Two topics. Pretty much unrelated.
Firstly, we went to the Musee de l’Armee – that is the museum dedicated to the history of French war and conflict. A great deal of it is armour and armoury from before the French revolution. Ray said that if there were an EMP or world wide black out France would be prepared given the number of muskets and cannons on display. My favourite pieces were the swords that reminded me of the three musketeers and of the armour produced for 5 year old Louis XIV. Upstairs there was an exhibit on France’s role in WWI and WWII. By this point I was so hot and dehydrated that I couldn’t really care at all. But put Ray in a museum, and it’s hard to get him out. “What? There is stuff on display and I’m allowed to look at it all? Awesome.” Let’s just say I may have spent a good period of time waiting and playing Temple Run. Thank you iPhone. According to Ray though, he found it interesting to see France’s perspective on WWII (opposed to USA and Germany, as represented in various museums we have visited). I’m pretty sure he used the term “demolished” once or twice. He gave France a good pat on the back for fighting “bravely” and the exhibits honoured the few victories that France experienced. In turn the museum spent much time focusing on the French successes in Africa instead. Which, in the grand scheme of things, was not the most significant aspect of the war.

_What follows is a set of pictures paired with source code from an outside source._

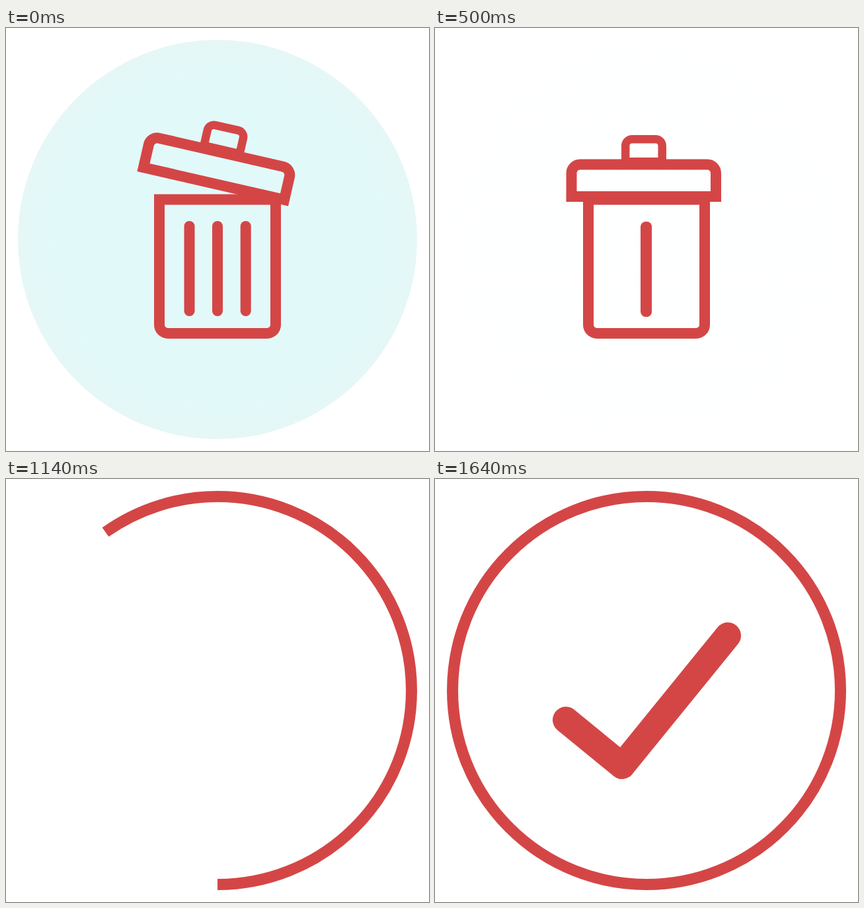
Recreate the animation shown at these times as an HTML page. Size 640 by 640 pixels, loop 2.43 s.

```html
<!DOCTYPE html>
<html lang="en">
<head>
<meta charset="utf-8">
<title>Delete confirmation</title>
<style>
  html, body { margin: 0; width: 100%; height: 100%; overflow: hidden; background: #fff; }
  svg { display: block; width: 100%; height: 100%; }
</style>
</head>
<body>
<svg viewBox="0 0 640 640" fill="none" stroke="#d44646" stroke-width="16">
  <defs>
    <radialGradient id="tint">
      <stop offset=".82" stop-color="#e2f9fa"/>
      <stop offset="1" stop-color="#e5f7f6"/>
    </radialGradient>
  </defs>
  <circle id="disc" cx="320" cy="320" r="302" fill="url(#tint)" stroke="none"/>
  <g id="bin">
    <path d="M232 259.5H408V449a13 13 0 0 1-13 13H245a13 13 0 0 1-13-13Z"/>
    <g stroke-linecap="round">
      <path id="left" d="M277.5 300V428"/>
      <path id="mid" d="M320 300V428"/>
      <path id="right" d="M362.7 300V428"/>
    </g>
    <g id="lid">
      <path d="M206.5 255V219.5a13 13 0 0 1 13-13H412a13 13 0 0 1 13 13V255Z"/>
      <path stroke-width="12.5" d="M288.2 202.2V178.3a10 10 0 0 1 10-10H333.7a10 10 0 0 1 10 10V202.2Z"/>
    </g>
  </g>
  <path id="ring" stroke-width="17" pathLength="1"
    d="M320 613.5A293.5 293.5 0 0 0 320 26.5A293.5 293.5 0 0 0 320 613.5"/>
  <path id="check" stroke-width="40" stroke-linecap="round" stroke-linejoin="round" pathLength="1"
    d="M198 364.5L283 434L443 237"/>
</svg>
<script>
const LOOP = 2430, FPS = 14, LAST = 23;
const $ = id => document.getElementById(id);
const [disc, bin, lid, left, mid, right, ring, check] =
  ['disc', 'bin', 'lid', 'left', 'mid', 'right', 'ring', 'check'].map($);

const span = (t, from, to) => Math.min(1, Math.max(0, (t - from) / (to - from)));
const sine = p => (1 - Math.cos(Math.PI * p)) / 2;
const shift = (el, x, y) => el.setAttribute('transform', `translate(${x} ${y})`);

// Show the part of a unit-length path between a and b
function trim(el, a, b) {
  el.style.display = b > a ? '' : 'none';
  el.setAttribute('stroke-dasharray', b - a >= 1 ? 'none' : `${b - a} 2`);
  el.setAttribute('stroke-dashoffset', -a);
}

function draw(t) {
  disc.setAttribute('opacity', 1 - span(t, 214, 508));

  const tilt = 12.9 * (1 - sine(span(t, 0, 286)));
  lid.setAttribute('transform', `rotate(${tilt} 401.5 239.7)`);

  const merge = sine(span(t, 214, 500));
  shift(left, 41.5 * merge, merge);
  shift(mid, 0, merge);
  shift(right, -42.7 * merge, merge);
  bin.setAttribute('opacity', 1 - span(t, 500, 643));

  trim(ring, 0, span(t, 562, 1218.5) ** 4.2);

  const rest = (1 - span(t, 1214.3, 1642.8)) ** 3.6;
  trim(check, 0.0075 * rest, 1 - rest);
}

const start = performance.now();
function tick() {
  const now = (performance.now() - start) % LOOP;
  const step = Math.min(LAST, Math.floor((now + 5) * FPS / 1000));
  draw(step * 1000 / FPS);
  requestAnimationFrame(tick);
}
tick();
</script>
</body>
</html>
```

Then of course we must mention the crazy beautiful piece of architecture built to house the tomb of self-proclaimed emperor Napoleon Bonaparte (Napoleon I). It’s pretty much impossible for me to bring up Napoleon without Ray rolling his eyes and being annoyed that the guy declared HIMSELF emperor. After the revolution. And people went along with it. He doesn’t understand how this happened without him losing his head (and French people did lose their heads frequently in their history). Who declares themselves emperor store of Emperor Palpatine? The Buildings for both Napolean and the Musee de l’Armee are part of Les Invalides – a complex of buildings that also include a hospital and retirement home for war veterans and all things related to French military history. The buildings themselves are beautiful – but that seems to be common here in Paris.

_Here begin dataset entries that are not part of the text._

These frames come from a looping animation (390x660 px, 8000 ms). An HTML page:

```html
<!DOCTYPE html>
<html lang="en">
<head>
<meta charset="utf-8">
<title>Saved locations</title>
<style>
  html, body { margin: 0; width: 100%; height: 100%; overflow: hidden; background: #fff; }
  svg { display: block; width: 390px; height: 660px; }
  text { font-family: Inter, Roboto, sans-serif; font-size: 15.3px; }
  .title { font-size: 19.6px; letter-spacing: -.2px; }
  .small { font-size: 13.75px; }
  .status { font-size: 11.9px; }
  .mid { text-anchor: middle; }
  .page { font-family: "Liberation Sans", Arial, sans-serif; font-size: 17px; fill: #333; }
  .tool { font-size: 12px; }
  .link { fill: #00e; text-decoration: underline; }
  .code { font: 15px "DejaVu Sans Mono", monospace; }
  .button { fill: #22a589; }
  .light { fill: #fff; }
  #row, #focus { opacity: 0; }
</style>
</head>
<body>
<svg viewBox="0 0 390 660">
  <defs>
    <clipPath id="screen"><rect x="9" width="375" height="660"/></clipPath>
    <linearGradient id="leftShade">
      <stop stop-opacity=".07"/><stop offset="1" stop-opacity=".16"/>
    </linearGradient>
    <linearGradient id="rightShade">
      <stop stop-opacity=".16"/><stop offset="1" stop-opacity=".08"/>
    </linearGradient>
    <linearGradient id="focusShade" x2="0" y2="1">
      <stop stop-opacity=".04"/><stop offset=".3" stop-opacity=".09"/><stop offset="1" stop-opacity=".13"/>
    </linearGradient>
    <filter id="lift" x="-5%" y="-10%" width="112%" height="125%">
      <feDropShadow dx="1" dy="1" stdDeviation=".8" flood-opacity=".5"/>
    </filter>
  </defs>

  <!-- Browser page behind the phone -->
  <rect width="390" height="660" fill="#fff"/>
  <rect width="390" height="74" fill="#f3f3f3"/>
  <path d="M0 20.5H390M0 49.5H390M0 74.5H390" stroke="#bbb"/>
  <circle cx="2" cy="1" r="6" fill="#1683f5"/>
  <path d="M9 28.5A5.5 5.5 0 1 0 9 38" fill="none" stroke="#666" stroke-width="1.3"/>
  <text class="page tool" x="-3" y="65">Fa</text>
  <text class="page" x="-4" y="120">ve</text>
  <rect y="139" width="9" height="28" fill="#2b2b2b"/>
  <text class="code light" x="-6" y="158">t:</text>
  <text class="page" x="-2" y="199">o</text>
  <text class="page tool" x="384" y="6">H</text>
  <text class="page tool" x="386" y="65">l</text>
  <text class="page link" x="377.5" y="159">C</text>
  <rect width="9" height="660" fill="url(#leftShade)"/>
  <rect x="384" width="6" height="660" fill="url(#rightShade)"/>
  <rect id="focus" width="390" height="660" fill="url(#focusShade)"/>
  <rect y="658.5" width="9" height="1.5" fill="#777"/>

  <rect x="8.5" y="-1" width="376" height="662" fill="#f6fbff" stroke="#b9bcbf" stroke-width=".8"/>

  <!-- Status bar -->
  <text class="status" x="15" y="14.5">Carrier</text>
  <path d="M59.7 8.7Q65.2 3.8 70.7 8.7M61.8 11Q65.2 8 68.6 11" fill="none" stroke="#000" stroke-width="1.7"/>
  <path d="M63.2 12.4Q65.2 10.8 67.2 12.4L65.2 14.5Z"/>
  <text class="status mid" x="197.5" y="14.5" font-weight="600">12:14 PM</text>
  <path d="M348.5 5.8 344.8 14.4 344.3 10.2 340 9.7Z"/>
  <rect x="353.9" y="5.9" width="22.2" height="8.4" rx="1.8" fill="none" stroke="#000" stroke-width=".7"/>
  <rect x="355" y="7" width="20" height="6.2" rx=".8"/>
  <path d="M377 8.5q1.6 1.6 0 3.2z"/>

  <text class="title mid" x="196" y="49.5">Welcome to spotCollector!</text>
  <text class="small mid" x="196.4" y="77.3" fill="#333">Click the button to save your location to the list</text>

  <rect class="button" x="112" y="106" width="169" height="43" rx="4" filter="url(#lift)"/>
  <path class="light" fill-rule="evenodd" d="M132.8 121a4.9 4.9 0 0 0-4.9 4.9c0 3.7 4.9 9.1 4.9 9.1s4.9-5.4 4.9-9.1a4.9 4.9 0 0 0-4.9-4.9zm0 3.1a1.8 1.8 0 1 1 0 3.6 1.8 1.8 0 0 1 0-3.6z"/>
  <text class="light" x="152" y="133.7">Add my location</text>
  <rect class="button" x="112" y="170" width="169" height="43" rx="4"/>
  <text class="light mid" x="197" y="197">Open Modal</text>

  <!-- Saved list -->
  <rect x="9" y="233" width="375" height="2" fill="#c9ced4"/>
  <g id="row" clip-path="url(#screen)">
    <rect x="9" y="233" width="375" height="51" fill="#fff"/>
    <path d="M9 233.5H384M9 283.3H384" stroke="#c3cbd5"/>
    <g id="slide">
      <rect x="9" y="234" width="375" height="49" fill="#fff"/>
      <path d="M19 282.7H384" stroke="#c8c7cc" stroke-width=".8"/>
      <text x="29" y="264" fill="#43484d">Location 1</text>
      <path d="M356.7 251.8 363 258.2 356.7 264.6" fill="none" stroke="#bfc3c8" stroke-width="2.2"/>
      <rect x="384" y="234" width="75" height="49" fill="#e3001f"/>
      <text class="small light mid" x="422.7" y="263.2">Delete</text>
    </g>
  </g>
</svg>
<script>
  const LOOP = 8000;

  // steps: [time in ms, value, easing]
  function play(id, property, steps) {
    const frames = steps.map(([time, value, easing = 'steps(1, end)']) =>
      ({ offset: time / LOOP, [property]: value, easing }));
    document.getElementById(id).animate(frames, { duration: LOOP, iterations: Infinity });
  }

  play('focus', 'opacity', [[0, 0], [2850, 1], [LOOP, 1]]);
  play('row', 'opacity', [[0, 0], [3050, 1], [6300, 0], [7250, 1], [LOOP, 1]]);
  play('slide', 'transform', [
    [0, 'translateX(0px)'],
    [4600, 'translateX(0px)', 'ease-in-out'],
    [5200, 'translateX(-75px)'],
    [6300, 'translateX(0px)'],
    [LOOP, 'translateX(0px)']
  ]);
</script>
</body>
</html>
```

Secondly – I must vent about the INSANE cost of drinks in this town!! Nothing is cheap. In fact, my drinks are often more expensive than my meal! In Germany getting water was pretty much impossible, but it seems that in France most cafes do serve tap water – a nice change. It’s not amazing, but it’s hydrating, so YAY! But for something tastier, I’ve been left few affordable options. In a cafe, a glass of orange juice goes for around $6.00-7.00 Cdn. Today at lunch my 500mL class of Pepsi cost $10.00. The last bottle of water I bought was almost $5.00. And Ray ordered the cheapest beer on tap, for a bargain $14.00. Within 24 hours we’ve realized that we must start by looking for the cheapest drink on the menu AND looking for cafe’s that have a carafe of water on each table. Paris definitely isn’t cheap. But I’ve started to notice that their are public water fountains all around – so when you come to Paris, bring a water bottle, find a fountain, or be prepared to pay through the nose to stay hydrated. C’est la vie.